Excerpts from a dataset
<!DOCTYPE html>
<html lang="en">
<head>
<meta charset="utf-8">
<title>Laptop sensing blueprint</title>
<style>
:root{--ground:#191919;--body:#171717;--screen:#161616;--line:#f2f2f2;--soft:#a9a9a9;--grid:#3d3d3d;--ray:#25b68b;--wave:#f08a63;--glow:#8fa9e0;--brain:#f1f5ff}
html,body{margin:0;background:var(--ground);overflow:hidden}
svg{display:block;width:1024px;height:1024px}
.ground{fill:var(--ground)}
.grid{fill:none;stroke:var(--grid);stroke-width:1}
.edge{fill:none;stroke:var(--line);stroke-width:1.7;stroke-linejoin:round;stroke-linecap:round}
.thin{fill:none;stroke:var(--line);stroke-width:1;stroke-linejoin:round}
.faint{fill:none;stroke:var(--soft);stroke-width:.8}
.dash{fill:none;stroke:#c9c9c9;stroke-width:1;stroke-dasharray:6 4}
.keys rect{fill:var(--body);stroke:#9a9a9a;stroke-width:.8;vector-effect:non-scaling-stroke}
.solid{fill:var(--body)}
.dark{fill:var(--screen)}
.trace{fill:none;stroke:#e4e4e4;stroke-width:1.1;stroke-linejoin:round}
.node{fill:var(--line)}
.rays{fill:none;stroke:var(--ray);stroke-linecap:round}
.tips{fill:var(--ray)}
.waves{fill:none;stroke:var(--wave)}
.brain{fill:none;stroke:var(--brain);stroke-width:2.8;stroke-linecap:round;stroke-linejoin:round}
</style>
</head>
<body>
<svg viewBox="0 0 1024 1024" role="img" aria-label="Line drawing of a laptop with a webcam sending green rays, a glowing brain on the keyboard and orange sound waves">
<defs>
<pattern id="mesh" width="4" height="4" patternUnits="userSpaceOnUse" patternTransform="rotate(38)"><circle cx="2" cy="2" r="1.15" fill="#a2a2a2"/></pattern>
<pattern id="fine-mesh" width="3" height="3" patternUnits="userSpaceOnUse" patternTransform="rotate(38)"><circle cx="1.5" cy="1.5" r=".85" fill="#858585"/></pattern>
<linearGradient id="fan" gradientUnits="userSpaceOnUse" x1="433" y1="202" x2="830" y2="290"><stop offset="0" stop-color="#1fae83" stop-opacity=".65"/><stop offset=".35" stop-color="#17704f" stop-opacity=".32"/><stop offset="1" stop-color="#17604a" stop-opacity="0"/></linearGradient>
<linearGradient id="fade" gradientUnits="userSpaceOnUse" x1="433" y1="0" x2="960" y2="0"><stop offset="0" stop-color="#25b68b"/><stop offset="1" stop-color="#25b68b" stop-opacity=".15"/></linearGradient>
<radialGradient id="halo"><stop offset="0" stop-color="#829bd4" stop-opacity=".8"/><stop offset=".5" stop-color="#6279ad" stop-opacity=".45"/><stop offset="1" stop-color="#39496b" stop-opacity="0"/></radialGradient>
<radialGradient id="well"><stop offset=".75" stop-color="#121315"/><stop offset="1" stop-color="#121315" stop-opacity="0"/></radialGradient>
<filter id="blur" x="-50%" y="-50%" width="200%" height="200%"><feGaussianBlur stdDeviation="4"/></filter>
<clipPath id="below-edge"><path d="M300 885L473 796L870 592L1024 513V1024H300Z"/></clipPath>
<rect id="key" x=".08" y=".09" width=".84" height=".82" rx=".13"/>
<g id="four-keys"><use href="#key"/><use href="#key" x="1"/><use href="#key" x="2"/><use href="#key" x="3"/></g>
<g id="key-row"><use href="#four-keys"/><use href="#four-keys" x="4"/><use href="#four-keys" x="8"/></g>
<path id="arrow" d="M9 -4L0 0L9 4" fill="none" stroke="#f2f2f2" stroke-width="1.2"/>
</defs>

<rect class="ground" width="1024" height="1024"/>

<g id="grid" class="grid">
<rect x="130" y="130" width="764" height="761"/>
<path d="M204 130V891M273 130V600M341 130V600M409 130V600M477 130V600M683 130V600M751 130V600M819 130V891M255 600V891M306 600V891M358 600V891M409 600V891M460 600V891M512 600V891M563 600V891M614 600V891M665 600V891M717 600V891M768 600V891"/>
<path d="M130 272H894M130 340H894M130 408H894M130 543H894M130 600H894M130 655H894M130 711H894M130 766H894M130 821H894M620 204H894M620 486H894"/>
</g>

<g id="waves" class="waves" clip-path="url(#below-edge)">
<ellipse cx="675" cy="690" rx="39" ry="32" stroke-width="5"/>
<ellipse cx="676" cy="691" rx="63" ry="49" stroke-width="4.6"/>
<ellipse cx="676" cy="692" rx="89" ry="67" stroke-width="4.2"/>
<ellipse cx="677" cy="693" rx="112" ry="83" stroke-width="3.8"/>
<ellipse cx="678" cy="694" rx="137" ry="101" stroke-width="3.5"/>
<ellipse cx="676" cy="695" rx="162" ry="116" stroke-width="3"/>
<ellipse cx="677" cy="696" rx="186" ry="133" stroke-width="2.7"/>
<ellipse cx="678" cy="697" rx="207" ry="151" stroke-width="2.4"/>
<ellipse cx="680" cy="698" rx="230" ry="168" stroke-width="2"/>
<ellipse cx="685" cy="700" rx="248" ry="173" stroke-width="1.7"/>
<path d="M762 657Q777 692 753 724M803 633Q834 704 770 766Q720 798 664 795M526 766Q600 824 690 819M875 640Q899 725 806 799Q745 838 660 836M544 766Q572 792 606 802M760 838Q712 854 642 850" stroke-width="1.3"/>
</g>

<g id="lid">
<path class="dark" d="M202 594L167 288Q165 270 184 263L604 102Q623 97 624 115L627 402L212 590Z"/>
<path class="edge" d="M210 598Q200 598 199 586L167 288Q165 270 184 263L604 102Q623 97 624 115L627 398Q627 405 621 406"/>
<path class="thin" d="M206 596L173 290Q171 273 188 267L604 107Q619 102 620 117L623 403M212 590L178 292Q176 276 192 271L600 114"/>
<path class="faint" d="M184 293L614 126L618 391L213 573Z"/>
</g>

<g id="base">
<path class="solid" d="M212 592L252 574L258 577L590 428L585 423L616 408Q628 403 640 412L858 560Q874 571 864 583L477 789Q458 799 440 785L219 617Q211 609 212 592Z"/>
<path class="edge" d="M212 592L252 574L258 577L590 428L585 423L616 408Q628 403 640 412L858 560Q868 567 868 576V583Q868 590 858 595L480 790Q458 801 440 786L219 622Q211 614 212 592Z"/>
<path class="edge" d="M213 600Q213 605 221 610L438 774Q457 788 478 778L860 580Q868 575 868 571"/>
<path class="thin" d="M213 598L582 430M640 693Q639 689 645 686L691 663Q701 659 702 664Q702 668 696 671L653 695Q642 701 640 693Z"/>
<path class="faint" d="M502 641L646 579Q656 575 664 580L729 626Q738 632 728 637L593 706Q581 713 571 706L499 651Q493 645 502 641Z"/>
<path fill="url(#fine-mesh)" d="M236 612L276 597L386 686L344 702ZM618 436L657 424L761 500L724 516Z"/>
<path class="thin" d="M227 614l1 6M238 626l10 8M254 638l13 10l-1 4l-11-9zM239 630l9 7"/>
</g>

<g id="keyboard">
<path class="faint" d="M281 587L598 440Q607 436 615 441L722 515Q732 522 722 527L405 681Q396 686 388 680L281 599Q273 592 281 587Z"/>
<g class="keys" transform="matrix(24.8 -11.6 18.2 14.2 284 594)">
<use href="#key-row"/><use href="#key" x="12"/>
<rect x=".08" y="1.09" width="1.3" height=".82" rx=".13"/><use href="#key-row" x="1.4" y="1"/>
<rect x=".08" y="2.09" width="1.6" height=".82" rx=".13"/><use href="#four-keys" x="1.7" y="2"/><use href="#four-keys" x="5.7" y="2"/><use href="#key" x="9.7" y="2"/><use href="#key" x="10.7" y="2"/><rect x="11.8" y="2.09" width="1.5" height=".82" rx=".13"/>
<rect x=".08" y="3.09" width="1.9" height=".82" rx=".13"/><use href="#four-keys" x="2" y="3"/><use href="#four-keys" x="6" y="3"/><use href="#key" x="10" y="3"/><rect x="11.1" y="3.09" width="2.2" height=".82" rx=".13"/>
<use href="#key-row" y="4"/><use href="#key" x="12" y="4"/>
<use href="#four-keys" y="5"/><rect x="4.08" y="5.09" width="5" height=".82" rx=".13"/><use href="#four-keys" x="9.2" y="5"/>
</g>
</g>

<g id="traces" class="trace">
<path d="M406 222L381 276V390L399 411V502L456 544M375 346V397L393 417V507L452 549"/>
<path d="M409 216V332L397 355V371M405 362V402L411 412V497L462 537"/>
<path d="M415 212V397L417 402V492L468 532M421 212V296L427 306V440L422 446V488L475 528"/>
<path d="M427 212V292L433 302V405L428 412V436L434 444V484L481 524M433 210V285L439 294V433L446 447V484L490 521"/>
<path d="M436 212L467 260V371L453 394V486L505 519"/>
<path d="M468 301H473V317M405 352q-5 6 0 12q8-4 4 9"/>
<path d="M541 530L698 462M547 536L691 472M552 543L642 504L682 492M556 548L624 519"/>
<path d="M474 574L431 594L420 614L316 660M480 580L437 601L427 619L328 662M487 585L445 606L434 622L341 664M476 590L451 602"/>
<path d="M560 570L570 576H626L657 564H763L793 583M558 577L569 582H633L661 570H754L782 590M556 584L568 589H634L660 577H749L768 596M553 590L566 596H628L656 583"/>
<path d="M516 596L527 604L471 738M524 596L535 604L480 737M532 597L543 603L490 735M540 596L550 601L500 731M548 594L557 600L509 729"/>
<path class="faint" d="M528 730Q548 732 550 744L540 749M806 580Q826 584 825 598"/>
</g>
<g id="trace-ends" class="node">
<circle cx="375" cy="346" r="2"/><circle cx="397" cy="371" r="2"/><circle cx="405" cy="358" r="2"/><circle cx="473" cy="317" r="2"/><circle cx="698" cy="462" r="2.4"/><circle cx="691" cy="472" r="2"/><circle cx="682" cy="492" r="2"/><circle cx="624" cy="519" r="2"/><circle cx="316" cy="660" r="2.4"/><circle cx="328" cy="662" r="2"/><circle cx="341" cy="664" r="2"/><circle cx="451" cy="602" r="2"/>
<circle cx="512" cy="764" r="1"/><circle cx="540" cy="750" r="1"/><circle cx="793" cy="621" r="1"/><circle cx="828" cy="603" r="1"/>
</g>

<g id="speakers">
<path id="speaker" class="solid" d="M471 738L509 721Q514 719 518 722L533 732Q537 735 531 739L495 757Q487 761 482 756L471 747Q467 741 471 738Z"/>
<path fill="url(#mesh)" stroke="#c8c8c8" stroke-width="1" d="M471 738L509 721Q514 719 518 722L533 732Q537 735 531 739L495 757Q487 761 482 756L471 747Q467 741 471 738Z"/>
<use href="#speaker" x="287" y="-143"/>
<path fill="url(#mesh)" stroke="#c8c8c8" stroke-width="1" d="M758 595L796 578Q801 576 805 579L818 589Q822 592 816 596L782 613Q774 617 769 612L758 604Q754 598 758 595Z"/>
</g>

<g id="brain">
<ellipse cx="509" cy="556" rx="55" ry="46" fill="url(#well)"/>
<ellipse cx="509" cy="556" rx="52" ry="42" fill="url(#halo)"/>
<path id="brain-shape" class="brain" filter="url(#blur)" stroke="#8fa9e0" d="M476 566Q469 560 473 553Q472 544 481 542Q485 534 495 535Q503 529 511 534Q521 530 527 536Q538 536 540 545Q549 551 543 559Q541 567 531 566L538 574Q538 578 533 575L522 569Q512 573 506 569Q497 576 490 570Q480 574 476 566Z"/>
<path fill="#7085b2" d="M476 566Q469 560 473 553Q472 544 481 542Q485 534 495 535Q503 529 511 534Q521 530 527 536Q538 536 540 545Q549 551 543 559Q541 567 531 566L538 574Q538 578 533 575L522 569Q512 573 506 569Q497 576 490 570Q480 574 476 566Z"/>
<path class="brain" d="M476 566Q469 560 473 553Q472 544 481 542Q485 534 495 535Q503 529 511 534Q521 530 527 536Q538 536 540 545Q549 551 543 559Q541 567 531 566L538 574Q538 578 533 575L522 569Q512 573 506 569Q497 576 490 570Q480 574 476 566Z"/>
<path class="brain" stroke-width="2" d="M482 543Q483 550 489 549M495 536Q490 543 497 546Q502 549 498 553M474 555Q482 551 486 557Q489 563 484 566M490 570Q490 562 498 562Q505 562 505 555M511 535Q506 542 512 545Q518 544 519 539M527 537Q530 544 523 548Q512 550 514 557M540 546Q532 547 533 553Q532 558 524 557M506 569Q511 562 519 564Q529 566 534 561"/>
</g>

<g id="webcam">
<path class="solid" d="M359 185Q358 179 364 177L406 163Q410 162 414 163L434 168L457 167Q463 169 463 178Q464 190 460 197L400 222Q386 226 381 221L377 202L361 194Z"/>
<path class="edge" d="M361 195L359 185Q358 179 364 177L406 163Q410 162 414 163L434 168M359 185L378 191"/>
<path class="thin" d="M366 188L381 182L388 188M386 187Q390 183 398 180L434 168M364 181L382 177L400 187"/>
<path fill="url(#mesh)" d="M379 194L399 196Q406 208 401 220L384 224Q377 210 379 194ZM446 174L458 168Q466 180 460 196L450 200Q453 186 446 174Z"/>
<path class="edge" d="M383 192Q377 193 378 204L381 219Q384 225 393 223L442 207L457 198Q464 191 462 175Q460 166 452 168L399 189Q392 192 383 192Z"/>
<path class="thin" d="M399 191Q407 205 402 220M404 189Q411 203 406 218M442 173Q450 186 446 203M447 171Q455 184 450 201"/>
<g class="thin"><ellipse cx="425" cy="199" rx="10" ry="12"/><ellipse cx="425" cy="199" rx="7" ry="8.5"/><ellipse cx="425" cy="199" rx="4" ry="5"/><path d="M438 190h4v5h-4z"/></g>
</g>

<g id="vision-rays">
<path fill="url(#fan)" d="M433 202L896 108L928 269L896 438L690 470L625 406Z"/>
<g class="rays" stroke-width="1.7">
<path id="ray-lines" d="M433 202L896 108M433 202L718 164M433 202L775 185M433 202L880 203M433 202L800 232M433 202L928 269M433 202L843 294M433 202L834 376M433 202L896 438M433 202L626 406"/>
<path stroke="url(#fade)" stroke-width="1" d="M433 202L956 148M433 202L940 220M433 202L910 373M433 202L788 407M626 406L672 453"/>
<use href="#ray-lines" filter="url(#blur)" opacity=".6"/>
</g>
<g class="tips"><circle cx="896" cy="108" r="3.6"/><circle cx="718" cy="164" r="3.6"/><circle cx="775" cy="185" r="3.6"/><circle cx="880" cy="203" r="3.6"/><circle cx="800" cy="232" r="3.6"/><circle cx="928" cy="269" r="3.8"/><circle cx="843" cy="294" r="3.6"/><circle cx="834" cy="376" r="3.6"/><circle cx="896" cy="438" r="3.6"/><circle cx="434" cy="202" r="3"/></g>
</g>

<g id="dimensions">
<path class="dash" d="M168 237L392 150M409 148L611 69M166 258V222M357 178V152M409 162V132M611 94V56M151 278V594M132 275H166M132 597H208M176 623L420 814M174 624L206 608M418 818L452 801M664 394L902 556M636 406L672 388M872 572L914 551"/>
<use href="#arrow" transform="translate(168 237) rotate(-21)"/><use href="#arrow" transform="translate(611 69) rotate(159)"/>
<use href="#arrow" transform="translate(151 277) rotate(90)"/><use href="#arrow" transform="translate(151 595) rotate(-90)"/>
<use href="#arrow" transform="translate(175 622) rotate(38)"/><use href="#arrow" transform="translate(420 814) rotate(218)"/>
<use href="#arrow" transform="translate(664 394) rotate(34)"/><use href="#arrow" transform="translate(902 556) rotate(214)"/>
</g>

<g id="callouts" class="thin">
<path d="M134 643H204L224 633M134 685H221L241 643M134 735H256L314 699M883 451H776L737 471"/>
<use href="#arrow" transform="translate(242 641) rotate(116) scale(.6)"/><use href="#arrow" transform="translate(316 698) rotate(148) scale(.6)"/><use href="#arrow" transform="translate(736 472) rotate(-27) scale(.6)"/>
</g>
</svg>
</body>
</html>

**Problem description:** Within the records, tally every line that contains the word "grid". Only the resulting number should be given.

**Response area:** 3